Lee Anne Wong

Lee Anne Wong goes deep behind-the-scenes of the finale, and says goodbye to her role as a culinary producer.

on Dec 10, 2009

Ladies and gentlemen, place your bets. Far and away the most exciting finale in Top Chef history, it was truly anyone’s game. I haven’t seen the episode yet, so I am writing from memory, the Wong point of view. The producers, Tom, and I set the rules for the final challenge. Because of time constraints, Bravo had only wanted the chefs to do a three-course meal, with one of the courses being a set mystery box and one of the other courses HAD to be dessert. We managed to convince them to make it four courses by adding the childhood memory twist, hence the Moms. Which by the way, reality TV gold; one mom, two brothers, one prize ... and the love between Yukon and his mom was enough to make me cry.

After Brix, the next morning Team Culinary and I headed to Long Meadow Ranch at 5 a.m. to pick up all of the food leftover from the previous challenge with our cube truck, the Culinary Van (which we appropriately named "Vanischewitz") and a refrigerated truck. Not fun. What WAS amusing to me was the fact that we would be filming the final challenge up in Healdsburg at Cyrus Restaurant. Chef Douglas Keane had been part of the Napa round table that sent me home. When I had scouted Cyrus back in September, it took us both a few minutes to realize this, but gave me a good excuse to give him a little light-hearted ribbing (Cindy Pawlcyn got her fair share during Masters). We caravanned it an hour up to Healdsburg, and began the painstaking process of building out another kitchen and pantry for the chefs. Chef Doug and his crew had cleared their kitchen of pretty much everything and we loaded in all of our equipment, all of the food from Long Meadow, rental plates, and just about everything else they could possibly need for the final cook-off. All of the produce was in cardboard boxes that were falling apart, so we had to style all of the food out in appropriate sized Cambros and lexans. It really did take us almost nine hours to build out the kitchen. I had worked with their sous-chef, Amos Watts, to order a wide variety of proteins and some extra ingredients, which were not on hand. But everything else I had sourced at Whole Foods or from Long Meadow.

There was a bit of debate over the mystery box and whether or not the chefs would be required to use all or just some of the ingredients in the box. We agreed that if we put challenging but sensible ingredients in the box they would have to all utilize all of it, but they would have access to everything else in the pantry. Amos had let me know that matsutake mushroom season was in full swing, and me, just having been in Japan at the end of the summer when the matsutake season was just starting there (I ate many, many mushrooms), jumped at the chance to feature these in the mystery box. I consulted with Tom on my ideas for the box. He suggested we put two seafood proteins in the box that the contestants would be required to use. Dungeness Crab season was in full swing in Washington and Oregon, so by the time this aired I knew it would be Dungeness season in Northern Cali. We tried to get sand dabs but they were not available so we settled on local rockfish. I added Meyer lemons, kabocha squash, and a fragrant and slightly sweet herb, anise hyssop to the mix, with Tom’s approval that the chefs could make some very interesting dishes out of those six ingredients. Anyone who thinks that those ingredients don’t go well together should try watching Chopped and just be happy I didn’t put string cheese into the box.

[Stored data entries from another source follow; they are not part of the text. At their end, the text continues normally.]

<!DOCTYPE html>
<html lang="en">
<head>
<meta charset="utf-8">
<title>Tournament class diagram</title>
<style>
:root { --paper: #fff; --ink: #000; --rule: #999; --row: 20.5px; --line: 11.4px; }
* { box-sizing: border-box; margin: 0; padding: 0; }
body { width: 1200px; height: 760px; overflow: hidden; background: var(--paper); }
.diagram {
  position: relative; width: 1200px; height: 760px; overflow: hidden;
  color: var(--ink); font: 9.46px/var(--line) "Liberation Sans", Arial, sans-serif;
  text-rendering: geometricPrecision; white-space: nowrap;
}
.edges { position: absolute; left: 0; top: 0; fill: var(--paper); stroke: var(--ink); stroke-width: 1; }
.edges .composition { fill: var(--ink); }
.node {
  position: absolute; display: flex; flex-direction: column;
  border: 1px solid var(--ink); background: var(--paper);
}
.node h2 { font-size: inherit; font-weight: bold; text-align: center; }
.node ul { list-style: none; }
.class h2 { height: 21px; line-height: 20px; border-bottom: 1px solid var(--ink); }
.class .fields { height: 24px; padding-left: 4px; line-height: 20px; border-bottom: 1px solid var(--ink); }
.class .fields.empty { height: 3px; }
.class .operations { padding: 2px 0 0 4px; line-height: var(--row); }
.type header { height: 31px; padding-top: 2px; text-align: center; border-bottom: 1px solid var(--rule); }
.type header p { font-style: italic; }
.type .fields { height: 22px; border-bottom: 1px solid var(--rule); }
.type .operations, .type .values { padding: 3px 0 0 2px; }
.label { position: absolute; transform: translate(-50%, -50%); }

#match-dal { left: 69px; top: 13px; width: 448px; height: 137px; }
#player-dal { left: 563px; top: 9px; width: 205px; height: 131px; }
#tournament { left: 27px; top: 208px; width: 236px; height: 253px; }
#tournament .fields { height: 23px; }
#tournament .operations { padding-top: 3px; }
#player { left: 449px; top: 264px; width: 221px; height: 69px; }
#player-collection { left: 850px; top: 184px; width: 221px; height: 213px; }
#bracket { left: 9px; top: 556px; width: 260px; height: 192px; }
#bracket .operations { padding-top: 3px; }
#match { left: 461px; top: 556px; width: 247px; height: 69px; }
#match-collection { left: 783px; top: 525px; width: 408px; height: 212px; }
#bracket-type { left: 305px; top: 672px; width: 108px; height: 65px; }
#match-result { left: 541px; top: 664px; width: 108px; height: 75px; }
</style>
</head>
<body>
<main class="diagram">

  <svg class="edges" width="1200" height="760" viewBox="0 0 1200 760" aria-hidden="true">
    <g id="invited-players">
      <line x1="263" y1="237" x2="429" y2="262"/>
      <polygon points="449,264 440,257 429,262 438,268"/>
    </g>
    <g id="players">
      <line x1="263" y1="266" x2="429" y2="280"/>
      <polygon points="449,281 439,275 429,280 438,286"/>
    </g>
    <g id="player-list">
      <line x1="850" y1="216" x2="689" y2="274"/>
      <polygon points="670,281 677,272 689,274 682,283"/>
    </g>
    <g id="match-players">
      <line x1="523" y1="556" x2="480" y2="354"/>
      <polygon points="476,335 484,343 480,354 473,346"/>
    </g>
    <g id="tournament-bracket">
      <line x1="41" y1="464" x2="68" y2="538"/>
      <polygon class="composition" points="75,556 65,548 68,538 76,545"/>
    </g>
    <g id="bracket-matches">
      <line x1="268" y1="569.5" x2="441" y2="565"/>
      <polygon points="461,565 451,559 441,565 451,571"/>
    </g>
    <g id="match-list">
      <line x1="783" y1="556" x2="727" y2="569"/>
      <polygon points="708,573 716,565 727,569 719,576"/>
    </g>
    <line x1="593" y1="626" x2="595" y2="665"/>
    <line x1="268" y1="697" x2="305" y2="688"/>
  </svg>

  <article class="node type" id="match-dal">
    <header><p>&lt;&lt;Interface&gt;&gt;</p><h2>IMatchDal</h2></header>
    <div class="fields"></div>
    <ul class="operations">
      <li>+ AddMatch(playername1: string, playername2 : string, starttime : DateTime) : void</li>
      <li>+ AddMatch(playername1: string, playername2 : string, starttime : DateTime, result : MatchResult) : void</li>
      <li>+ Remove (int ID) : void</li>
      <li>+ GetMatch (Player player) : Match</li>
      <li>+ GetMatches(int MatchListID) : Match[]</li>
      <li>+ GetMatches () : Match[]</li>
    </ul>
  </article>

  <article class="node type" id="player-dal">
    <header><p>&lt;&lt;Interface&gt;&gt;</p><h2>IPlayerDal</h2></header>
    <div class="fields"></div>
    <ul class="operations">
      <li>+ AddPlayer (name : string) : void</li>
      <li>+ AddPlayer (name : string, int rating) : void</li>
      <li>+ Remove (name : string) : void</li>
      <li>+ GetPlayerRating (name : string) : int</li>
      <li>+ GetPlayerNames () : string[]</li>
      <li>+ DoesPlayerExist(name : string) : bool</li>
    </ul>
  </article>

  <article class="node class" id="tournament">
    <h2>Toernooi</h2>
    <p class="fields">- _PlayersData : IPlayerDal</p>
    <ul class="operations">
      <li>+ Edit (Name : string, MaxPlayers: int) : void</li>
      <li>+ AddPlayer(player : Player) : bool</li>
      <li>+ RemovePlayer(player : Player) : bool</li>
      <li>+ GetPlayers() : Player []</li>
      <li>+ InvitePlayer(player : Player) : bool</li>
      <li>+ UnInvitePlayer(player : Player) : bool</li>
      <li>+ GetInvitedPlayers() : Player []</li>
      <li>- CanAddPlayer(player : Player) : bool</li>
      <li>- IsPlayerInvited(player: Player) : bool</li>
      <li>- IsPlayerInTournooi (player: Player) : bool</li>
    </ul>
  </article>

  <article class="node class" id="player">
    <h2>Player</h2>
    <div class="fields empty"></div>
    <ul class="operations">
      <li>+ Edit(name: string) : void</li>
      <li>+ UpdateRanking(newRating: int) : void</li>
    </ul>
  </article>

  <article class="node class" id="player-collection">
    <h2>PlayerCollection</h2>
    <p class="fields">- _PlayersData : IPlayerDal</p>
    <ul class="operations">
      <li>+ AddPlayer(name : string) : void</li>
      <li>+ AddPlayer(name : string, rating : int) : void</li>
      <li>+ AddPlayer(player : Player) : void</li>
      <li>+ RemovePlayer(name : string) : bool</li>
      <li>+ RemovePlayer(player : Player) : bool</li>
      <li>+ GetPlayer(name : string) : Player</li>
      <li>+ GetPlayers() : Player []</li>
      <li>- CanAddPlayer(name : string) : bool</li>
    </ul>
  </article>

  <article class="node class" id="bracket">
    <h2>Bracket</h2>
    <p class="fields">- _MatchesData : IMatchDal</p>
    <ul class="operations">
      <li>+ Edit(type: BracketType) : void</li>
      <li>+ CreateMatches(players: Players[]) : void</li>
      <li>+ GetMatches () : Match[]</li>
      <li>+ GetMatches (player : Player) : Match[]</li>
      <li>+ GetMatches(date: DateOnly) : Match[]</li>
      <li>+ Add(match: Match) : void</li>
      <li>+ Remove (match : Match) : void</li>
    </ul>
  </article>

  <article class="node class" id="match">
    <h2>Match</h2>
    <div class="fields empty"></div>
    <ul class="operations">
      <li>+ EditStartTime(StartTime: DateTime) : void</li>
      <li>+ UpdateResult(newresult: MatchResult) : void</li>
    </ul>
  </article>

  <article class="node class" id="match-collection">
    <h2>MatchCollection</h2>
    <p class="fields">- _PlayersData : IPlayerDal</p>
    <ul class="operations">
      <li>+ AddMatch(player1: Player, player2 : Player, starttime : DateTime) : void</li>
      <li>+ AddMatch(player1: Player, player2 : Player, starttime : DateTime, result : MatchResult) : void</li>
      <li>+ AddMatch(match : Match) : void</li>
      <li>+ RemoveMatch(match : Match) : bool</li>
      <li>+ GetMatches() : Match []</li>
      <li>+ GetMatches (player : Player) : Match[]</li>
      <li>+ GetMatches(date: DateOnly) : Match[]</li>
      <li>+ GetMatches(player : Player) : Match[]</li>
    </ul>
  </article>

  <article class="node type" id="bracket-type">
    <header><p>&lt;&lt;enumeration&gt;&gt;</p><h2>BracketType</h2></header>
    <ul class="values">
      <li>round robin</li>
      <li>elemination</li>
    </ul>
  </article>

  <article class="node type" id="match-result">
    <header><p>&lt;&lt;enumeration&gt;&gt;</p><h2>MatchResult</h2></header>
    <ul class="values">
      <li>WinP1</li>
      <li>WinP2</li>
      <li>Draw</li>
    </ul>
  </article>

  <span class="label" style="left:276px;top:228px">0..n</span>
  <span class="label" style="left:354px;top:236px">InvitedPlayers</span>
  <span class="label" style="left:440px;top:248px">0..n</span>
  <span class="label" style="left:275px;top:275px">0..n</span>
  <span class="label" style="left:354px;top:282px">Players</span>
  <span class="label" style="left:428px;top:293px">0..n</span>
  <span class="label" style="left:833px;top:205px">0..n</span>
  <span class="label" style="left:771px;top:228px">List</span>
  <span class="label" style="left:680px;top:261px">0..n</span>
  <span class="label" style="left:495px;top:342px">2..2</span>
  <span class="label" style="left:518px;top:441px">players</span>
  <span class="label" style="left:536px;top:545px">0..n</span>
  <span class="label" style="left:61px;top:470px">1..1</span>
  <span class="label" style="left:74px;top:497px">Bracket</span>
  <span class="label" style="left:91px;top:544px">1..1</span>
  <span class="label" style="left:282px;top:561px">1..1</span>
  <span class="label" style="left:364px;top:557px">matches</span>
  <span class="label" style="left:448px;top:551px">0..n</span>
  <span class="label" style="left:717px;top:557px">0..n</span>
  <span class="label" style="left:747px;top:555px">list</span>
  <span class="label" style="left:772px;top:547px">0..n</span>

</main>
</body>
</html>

To add to the chaos, this time we brought back ALL of the contestants, as we filmed the reunion the day after the finale. Everyone was staying at the Meritage, which is kinda in the middle of nowhere, so I get back from set one night and all of the ex-contestants are sitting in the lobby bar getting fairly shitfaced and being less than inconspicuous. We don’t actually tell them what’s going on either, and every season we change up the twist. They kept asking me what was going to happen ("We all had to bring our knives...") as I chugged my Maker’s on the rocks, and I told them it was so they could stab each during the reunion show. Over the years, I have enjoyed getting to know the contestants, though I am not allowed to be friendly with them during the show. Richard Blais had been under the misconception that I "hated" him, which is hilarious because it is so far from the truth; I was just not allowed to answer the billion questions Richard would always throw at me during rules (I don’t hate you Blais; I hated the fact that you always tried to trick me into revealing details about the challenge). I thought it was great the way we handled the sous-chef situation this time around. The producers had asked me, "Is it fair if Chef No.1 pulls knives with two contestants who had been eliminated early in the game vs. Chef No. 2 who may pull Jen and Eli as sous chefs?" First, I am sad I never got to torch the knife block in the parking lot. Secondly, (here it is again) this is Top Chef. I explained that part of being a Top Chef is managing your staff and training your cooks. In real life, not all of the cooks on your staff are all-stars so you have to work with you got. Misogynist Mike was REALLY pissed at this year’s twist, as I think he automatically assumed that he would be assisting someone, since he was one of the longer-lasting contestants. The challenge for Kevin, Michael, and Bryan would be figuring out who to utilize for Day One and who to use on Day Two.